Katherine Holmes has worked with small press publishers and as a self-published indie author. Learn more about her impressions of both processes, as well as which marketing method she believes helps indies the most.
1. Give me the “elevator pitch” for your book in five to ten sentences.
Winner of Prize Americana, Curiosity Killed the Sphinx and Other Stories is a collection of short fiction exploring the complexities of life. Laying the profound beside the mundane, author Katherine L. Holmes creates rich and complicated characters who search for identity, meaning, and purpose within a world often dangerous and sometimes even cruel. Her readers relate to such struggles and find comfort as they face similar challenges of their own.
A couple clashing with early computers, a divorced woman finding her scattered family to be strangers, a girl running away to the shop where her parents’ antiques were sold, Midwestern college students in weather and water emergencies – these are some of the conflicts examined by the author. Past solutions tempt these characters as they consider contemporary choices.
2. Why did you become an indie writer?
Short story collections are difficult to market. I entered the Prize Americana contest and won. I was awarded publication by a small press publisher, Hollywood Books International. I’ve published poetry and fiction in journals and believe in the small press process.
3. Have you been traditionally published? Why or why not?
I will be having a children’s book, The Wide Awake Loons, published by Silver Knight Publishing in the traditional way. Of course I’ve submitted to and, having been encouraged by editors, continued to search for a publisher.
4. How have you liked self-publishing so far?

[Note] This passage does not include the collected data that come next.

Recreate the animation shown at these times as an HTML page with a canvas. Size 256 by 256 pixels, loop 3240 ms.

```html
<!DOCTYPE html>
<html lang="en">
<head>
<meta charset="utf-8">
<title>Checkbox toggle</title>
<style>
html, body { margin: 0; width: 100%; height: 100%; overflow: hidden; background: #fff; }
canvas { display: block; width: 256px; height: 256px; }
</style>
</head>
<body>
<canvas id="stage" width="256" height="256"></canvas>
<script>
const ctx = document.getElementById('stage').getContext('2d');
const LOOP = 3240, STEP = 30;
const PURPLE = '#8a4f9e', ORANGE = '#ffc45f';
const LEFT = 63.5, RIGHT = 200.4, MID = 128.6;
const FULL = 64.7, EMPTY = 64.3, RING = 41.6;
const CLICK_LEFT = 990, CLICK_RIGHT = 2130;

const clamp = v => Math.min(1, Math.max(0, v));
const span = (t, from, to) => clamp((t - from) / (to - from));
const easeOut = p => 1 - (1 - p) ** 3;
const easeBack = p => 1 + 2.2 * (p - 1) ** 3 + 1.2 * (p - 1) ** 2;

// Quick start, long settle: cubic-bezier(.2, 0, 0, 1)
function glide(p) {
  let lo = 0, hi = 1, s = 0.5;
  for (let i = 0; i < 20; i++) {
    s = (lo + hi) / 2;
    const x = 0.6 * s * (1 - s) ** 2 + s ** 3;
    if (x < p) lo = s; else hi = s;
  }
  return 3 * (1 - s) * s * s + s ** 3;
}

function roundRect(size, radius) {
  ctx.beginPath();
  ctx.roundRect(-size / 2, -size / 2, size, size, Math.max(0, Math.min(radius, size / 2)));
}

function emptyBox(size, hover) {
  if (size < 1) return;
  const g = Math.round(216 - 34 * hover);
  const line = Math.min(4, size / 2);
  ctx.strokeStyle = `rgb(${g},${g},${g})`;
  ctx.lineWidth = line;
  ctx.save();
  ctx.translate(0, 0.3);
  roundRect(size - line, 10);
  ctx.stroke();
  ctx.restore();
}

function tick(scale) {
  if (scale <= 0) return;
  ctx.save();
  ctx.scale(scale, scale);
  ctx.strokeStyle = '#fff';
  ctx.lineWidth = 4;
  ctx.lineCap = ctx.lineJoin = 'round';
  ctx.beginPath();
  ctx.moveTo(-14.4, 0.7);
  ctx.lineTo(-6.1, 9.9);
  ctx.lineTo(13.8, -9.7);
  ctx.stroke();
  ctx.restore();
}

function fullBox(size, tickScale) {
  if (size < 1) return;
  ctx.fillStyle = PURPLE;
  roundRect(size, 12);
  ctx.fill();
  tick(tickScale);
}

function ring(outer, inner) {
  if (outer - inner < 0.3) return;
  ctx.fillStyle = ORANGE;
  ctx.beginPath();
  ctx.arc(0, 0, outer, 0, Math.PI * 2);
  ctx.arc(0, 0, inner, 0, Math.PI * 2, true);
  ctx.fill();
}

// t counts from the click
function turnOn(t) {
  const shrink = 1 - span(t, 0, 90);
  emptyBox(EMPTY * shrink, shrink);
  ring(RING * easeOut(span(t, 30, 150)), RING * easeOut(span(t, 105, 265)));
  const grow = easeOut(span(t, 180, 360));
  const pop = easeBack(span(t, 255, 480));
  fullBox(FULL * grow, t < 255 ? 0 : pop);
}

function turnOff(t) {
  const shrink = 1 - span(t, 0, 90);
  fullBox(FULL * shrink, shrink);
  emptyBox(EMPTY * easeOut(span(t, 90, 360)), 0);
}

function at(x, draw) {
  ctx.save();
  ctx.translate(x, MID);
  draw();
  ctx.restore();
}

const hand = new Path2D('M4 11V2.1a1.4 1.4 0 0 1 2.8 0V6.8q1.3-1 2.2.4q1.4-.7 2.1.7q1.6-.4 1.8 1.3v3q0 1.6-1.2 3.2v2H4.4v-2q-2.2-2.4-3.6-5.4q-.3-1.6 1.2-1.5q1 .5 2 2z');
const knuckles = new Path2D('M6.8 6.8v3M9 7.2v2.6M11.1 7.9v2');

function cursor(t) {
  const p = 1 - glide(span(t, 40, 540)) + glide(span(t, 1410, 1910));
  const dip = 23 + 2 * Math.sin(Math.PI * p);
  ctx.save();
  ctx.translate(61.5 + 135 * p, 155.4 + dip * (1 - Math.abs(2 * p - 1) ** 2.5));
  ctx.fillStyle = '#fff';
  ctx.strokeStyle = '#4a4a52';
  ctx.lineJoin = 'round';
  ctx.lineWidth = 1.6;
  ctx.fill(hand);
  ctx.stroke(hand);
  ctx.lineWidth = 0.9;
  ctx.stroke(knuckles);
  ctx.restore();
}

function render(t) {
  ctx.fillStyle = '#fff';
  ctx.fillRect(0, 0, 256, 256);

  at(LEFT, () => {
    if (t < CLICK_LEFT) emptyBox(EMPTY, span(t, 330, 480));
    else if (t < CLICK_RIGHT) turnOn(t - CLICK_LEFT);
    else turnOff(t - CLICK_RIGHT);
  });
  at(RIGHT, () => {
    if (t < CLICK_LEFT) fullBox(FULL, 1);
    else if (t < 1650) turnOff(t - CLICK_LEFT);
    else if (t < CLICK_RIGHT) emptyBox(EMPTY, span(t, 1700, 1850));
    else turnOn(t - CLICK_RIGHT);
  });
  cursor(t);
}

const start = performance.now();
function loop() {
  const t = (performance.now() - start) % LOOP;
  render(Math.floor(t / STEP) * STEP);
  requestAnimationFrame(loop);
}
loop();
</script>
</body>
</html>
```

That’s another subject. My first published book, a comic children’s fantasy, was self-published. The House in Windward Leaves fulfilled an ambition since my first “real” job was in publishing. The book obtained good reviews but as far as marketing, I felt that having a publisher might be a better way with a children’s novel.
5. Tell me about the marketing techniques you’ve used to sell your books. Which ones have been the most successful?
Internet reviewers were a good experience with my self-published book. I was impressed with the presentations of bloggers dedicated to reading and reviewing books.
With a small press publisher, I’ve compiled lists for news releases and found reviewers for review copies. I also use social media, Twitter, Facebook, and Goodreads giveaways for promotion.
6. What’s the most important thing you’ve learned about self-publishing that you didn’t know when you started out?
That with a small publisher or in self-publishing, publishing is basically the same process as done by traditional and major publishers. You realize that publishing is about distributing a book to as many readers as possible and that publishers in the past have worked with a promotion plan. The publishing world is perplexing, and for readers too, as far as books being recommended as in English classes and books satisfying reader needs and wants.
7. If you could do one thing differently in publishing your books, what would it be?
I would have edited my own books instead of working on a new one. Working on a book to the hilt is a swifter way to a publisher, especially today. A writer should use their abilities to the fullest before giving up on publication.
8. Indie authors face the challenge of marketing their books without the resources of traditional publishers. What advice do you have for an indie just starting out?
Believing that readers are looking for a good book and believing in yours is where traditional publishers begin. We live in a time when large companies have great advantage and yet, they can be disillusioning as large companies can be in other product areas. Smaller companies or self-publishing could be more hands-on or handmade. Sometimes I speculate that publishing might become like the restaurant business, the large companies being reliable and omnipresent while the smaller publisher might be like a small restaurant business, often excellent.
For that reason, an indie publisher would want to begin regionally or among groups of readers. There are lists of indie bookstores where a publicity plan could be centered. Publications such as newspapers or magazines furnish blurbs or reviews of regional books. And the internet has gathered readers and writers into groups that seem ever-expanding. The indie author would be like a regional restaurant, bringing people in to their fare, and having an ambition to expand.
9. What are you currently working on?
An adult novel, the autobiographical type, but trying to make it a novel. The manuscript is completed and at this time, I hope to be in the final editing stages.
10. If you could market your brand – not just one particular book, but your overall brand of writing – in one sentence, what would it be?
My books usually begin with riddles of my life experience, sometimes staying within realism and other times, speculating beyond that.
11. How can readers learn more about your books?
The House in Windward Leaves at Amazon.